According to a determination by Spain's bank bailout fund, known by its Spanish acronym FROB, a merger with Banco Mare Nostrum followed by a sale of the combined entity will return more to the public purse than running an individual sale process for both banks.

Bankia rose 3.4% by 15:00 CET in Madrid to trade at €1.06, outpacing the 1.41% gain for the Stoxx Europe 600 Banks index.

Independent analysis carried out on the smaller Banco Mare Nostrum suggests that it could be worth up to €1.3 billion if absorbed by Bankia, which is considerably more than the €1 billion value assigned to it as an individual entity. The Spanish government owns a 65% stake in Banco Mare Nostrum and a 66% stake in Bankia.

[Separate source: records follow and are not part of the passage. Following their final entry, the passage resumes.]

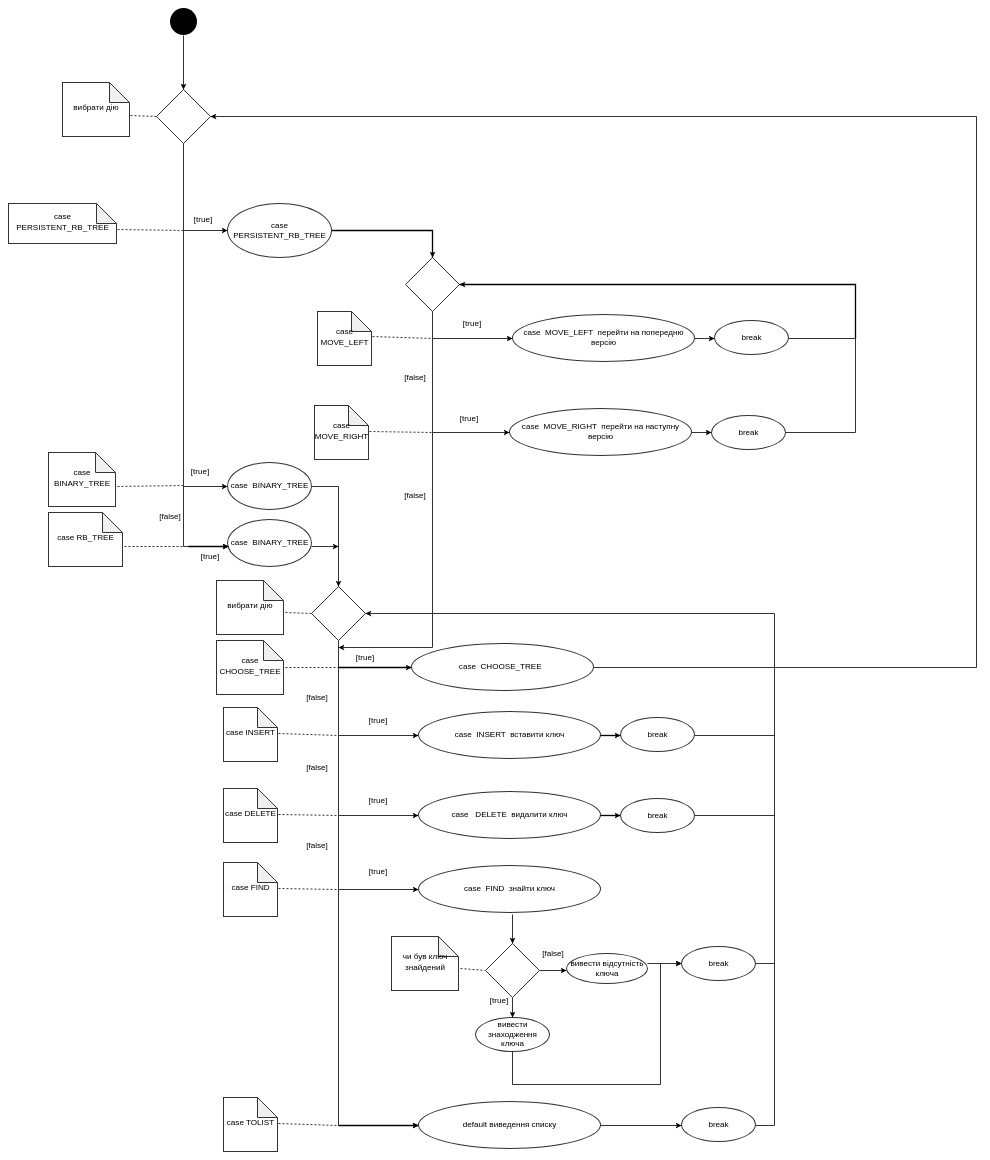
<!DOCTYPE html>
<html lang="uk">
<head>
<meta charset="utf-8">
<title>Діаграма діяльності: дерева</title>
<style>
:root { --ink: #000; --line: #333; --fold: #f0f0f0; --paper: #fff; }
* { box-sizing: border-box; }
body { margin: 0; background: var(--paper); }
.diagram {
  position: relative; width: 990px; height: 1160px; overflow: hidden;
  background: var(--paper); color: var(--ink);
  font: 8.1px/9.7px "Liberation Sans", Arial, sans-serif;
}
.connectors { position: absolute; left: 0; top: 0; }
.flow, .guard-note, .decision { fill: none; stroke: var(--line); stroke-width: 1; }
.flow path { marker-end: url(#arrow); }
.flow .plain { marker-end: none; }
.flow .strong { stroke: var(--ink); stroke-width: 1.3; }
.guard-note { stroke-dasharray: 2 2; }
.action, .note {
  position: absolute; left: var(--x); top: var(--y); width: var(--w); height: var(--h);
  display: flex; align-items: center; justify-content: center;
  border: 1px solid var(--line); white-space: pre; text-align: center;
}
.action { border-radius: 50%; }
.break { --w: 75px; --h: 35px; }
.wide { --w: 183px; --h: 48px; }
.note { --w: 55px; --h: 55px; line-height: 10.4px; padding-bottom: 2px; }
.note svg { position: absolute; right: -1px; top: -1px; width: 21px; height: 21px; }
.note span { position: relative; }
.guard { position: absolute; left: var(--x); top: var(--y); transform: translate(-50%, -50%); white-space: pre; }
</style>
</head>
<body>
<main class="diagram">
  <svg class="connectors" width="990" height="1160" viewBox="0 0 990 1160" aria-hidden="true">
    <defs>
      <marker id="arrow" markerUnits="userSpaceOnUse" markerWidth="6" markerHeight="6" refX="6" refY="3" orient="auto">
        <path d="M0 0L6 3L0 6L1.5 3z" fill="#000"/>
      </marker>
      <polygon id="diamond" points="0,-27 27,0 0,27 -27,0"/>
      <g id="fold">
        <path d="M0 0H21V21z" fill="#fff"/>
        <path d="M.5 .5V20.5H20.5z" fill="#f0f0f0" stroke="#333"/>
      </g>
    </defs>
    <g transform="translate(.5 .5)">
      <circle cx="183" cy="21" r="13.5"/>
      <g class="decision">
        <use href="#diamond" x="183" y="116"/>
        <use href="#diamond" x="432" y="284"/>
        <use href="#diamond" x="338" y="613"/>
        <use href="#diamond" x="512" y="970"/>
      </g>
      <g class="flow">
        <path d="M183 35V89"/>
        <path d="M183 143V546H228"/>
        <path class="strong" d="M188 546H228"/>
        <path d="M183 230H227"/>
        <path class="strong" d="M331 230H432V257"/>
        <path d="M432 311V647H338"/>
        <path d="M432 338H512"/>
        <path d="M694 338H714"/>
        <path class="plain" d="M788 338H855"/>
        <path d="M432 432H509"/>
        <path d="M691 432H711"/>
        <path class="plain" d="M785 432H855V338"/>
        <path class="strong" d="M855 338V284H459"/>
        <path d="M183 486H227"/>
        <path d="M311 486H338V586"/>
        <path d="M311 546H338"/>
        <path d="M338 640V1125H418"/>
        <path class="strong" d="M338 667H411"/>
        <path d="M593 667H976V116H210"/>
        <path d="M338 735H418"/>
        <path class="strong" d="M600 735H620"/>
        <path class="plain" d="M694 735H774"/>
        <path d="M338 815H418"/>
        <path class="strong" d="M600 815H620"/>
        <path class="plain" d="M694 815H774"/>
        <path d="M338 889H418"/>
        <path d="M512 914V943"/>
        <path d="M539 970H566"/>
        <path d="M512 997V1017"/>
        <path d="M647 963H681"/>
        <path d="M512 1051V1084H660V963H681"/>
        <path class="plain" d="M755 963H774"/>
        <path class="strong" d="M338 1125H418"/>
        <path d="M600 1125H681"/>
        <path d="M755 1125H774V613H365"/>
      </g>
      <path class="guard-note" d="M130 115L156 116M117 229L183 230M372 336L432 338M369 431L432 432M117 486L183 485M124 546L183 546M285 612L311 613M285 667L338 667M278 733L338 735M278 814L338 815M278 888L338 889M460 968L485 970M278 1123L338 1125"/>
    </g>
  </svg>

  <div class="note" style="--x:62px;--y:82px;--w:68px"><svg><use href="#fold"/></svg><span>вибрати дію</span></div>
  <div class="note" style="--x:8px;--y:203px;--w:109px;--h:41px"><svg><use href="#fold"/></svg><span>case<br>PERSISTENT_RB_TREE</span></div>
  <div class="note" style="--x:317px;--y:311px"><svg><use href="#fold"/></svg><span>case<br>MOVE_LEFT</span></div>
  <div class="note" style="--x:314px;--y:405px"><svg><use href="#fold"/></svg><span>case<br>MOVE_RIGHT</span></div>
  <div class="note" style="--x:48px;--y:452px;--w:68px"><svg><use href="#fold"/></svg><span>case<br>BINARY_TREE</span></div>
  <div class="note" style="--x:48px;--y:512px;--w:75px"><svg><use href="#fold"/></svg><span>case RB_TREE</span></div>
  <div class="note" style="--x:216px;--y:580px;--w:68px"><svg><use href="#fold"/></svg><span>вибрати дію</span></div>
  <div class="note" style="--x:216px;--y:640px;--w:68px"><svg><use href="#fold"/></svg><span>case<br>CHOOSE_TREE</span></div>
  <div class="note" style="--x:223px;--y:707px"><svg><use href="#fold"/></svg><span>case INSERT</span></div>
  <div class="note" style="--x:223px;--y:788px"><svg><use href="#fold"/></svg><span>case DELETE</span></div>
  <div class="note" style="--x:223px;--y:862px"><svg><use href="#fold"/></svg><span>case FIND</span></div>
  <div class="note" style="--x:391px;--y:936px;--w:68px"><svg><use href="#fold"/></svg><span>чи був ключ<br>знайдений</span></div>
  <div class="note" style="--x:223px;--y:1097px"><svg><use href="#fold"/></svg><span>case TOLIST</span></div>

  <div class="action" style="--x:227px;--y:203px;--w:105px;--h:55px">case<br>PERSISTENT_RB_TREE</div>
  <div class="action wide" style="--x:512px;--y:314px">case  MOVE_LEFT  перейти на попередню<br>версію</div>
  <div class="action break" style="--x:714px;--y:320px">break</div>
  <div class="action wide" style="--x:509px;--y:408px">case  MOVE_RIGHT  перейти на наступну<br>версію</div>
  <div class="action break" style="--x:711px;--y:415px">break</div>
  <div class="action" style="--x:227px;--y:462px;--w:85px;--h:48px">case  BINARY_TREE</div>
  <div class="action" style="--x:227px;--y:519px;--w:85px;--h:48px">case  BINARY_TREE</div>
  <div class="action wide" style="--x:411px;--y:643px">case  CHOOSE_TREE  </div>
  <div class="action wide" style="--x:418px;--y:711px">case  INSERT  вставити ключ</div>
  <div class="action break" style="--x:620px;--y:717px">break</div>
  <div class="action wide" style="--x:418px;--y:791px">case   DELETE  видалити ключ</div>
  <div class="action break" style="--x:620px;--y:798px">break</div>
  <div class="action wide" style="--x:418px;--y:865px">case  FIND  знайти ключ</div>
  <div class="action" style="--x:566px;--y:953px;--w:82px;--h:31px">вивести відсутність<br>ключа</div>
  <div class="action break" style="--x:681px;--y:946px">break</div>
  <div class="action" style="--x:475px;--y:1017px;--w:75px;--h:35px">вивести<br>знаходження<br>ключа</div>
  <div class="action wide" style="--x:418px;--y:1101px">default виведення списку</div>
  <div class="action break" style="--x:681px;--y:1107px">break</div>

  <span class="guard" style="--x:203px;--y:220px">[true]</span>
  <span class="guard" style="--x:472px;--y:324px">[true]</span>
  <span class="guard" style="--x:415px;--y:378px">[false]</span>
  <span class="guard" style="--x:469px;--y:419px">[true]</span>
  <span class="guard" style="--x:200px;--y:472px">[true]</span>
  <span class="guard" style="--x:415px;--y:496px">[false]</span>
  <span class="guard" style="--x:170px;--y:517px">[false]</span>
  <span class="guard" style="--x:210px;--y:557px">[true]</span>
  <span class="guard" style="--x:365px;--y:658px">[true]</span>
  <span class="guard" style="--x:317px;--y:698px">[false]</span>
  <span class="guard" style="--x:378px;--y:721px">[true]</span>
  <span class="guard" style="--x:317px;--y:768px">[false]</span>
  <span class="guard" style="--x:378px;--y:801px">[true]</span>
  <span class="guard" style="--x:317px;--y:846px">[false]</span>
  <span class="guard" style="--x:378px;--y:872px">[true]</span>
  <span class="guard" style="--x:553px;--y:954px">[false]</span>
  <span class="guard" style="--x:499px;--y:1001px">[true]</span>
</main>
</body>
</html>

FROB called in local consultants and bankers from Societe Generale (SCGLY)  , who put a number on the valuation gap between a sale of Banco Mare Nostrum alone and returns likely to be achieved if it were acquired by Bankia. AFI, a public-sector consultancy group, then advised that FROB should go ahead with a merger.

Bankia, Spain's fourth largest bank, was formed in 2010 through the merger of seven savings banks. Also in 2010, Banco Mare Nostrum was formed through the merger of four other savings banks. 

But the Spanish economy worsened between the years 2010 to 2012, with the unemployment rate reaching above 25% at its peak, rendering the consolidation insufficient to address a rotting loan book. 

The Spanish government had been pumping public funds into its banking sector ever since 2009, like many countries, but this eventually saw the government itself forced to accept a bailout that was led at the international level by European Union officials.

However, since the debt crisis, the majority of Spanish lenders have turned a corner.

In January Spain's largest lender, Santander(SAN) - Get Report , delivered a solid set of fourth quarter numbers with a 9% beat against the consensus for net income, which came in at €1.6 billion ($1.72 billion). 

This is while, in February, CaixaBank (CIXPF) and BBVA(BBVA) - Get Report  both beat consensus expectations for revenue and net income in the fourth quarter.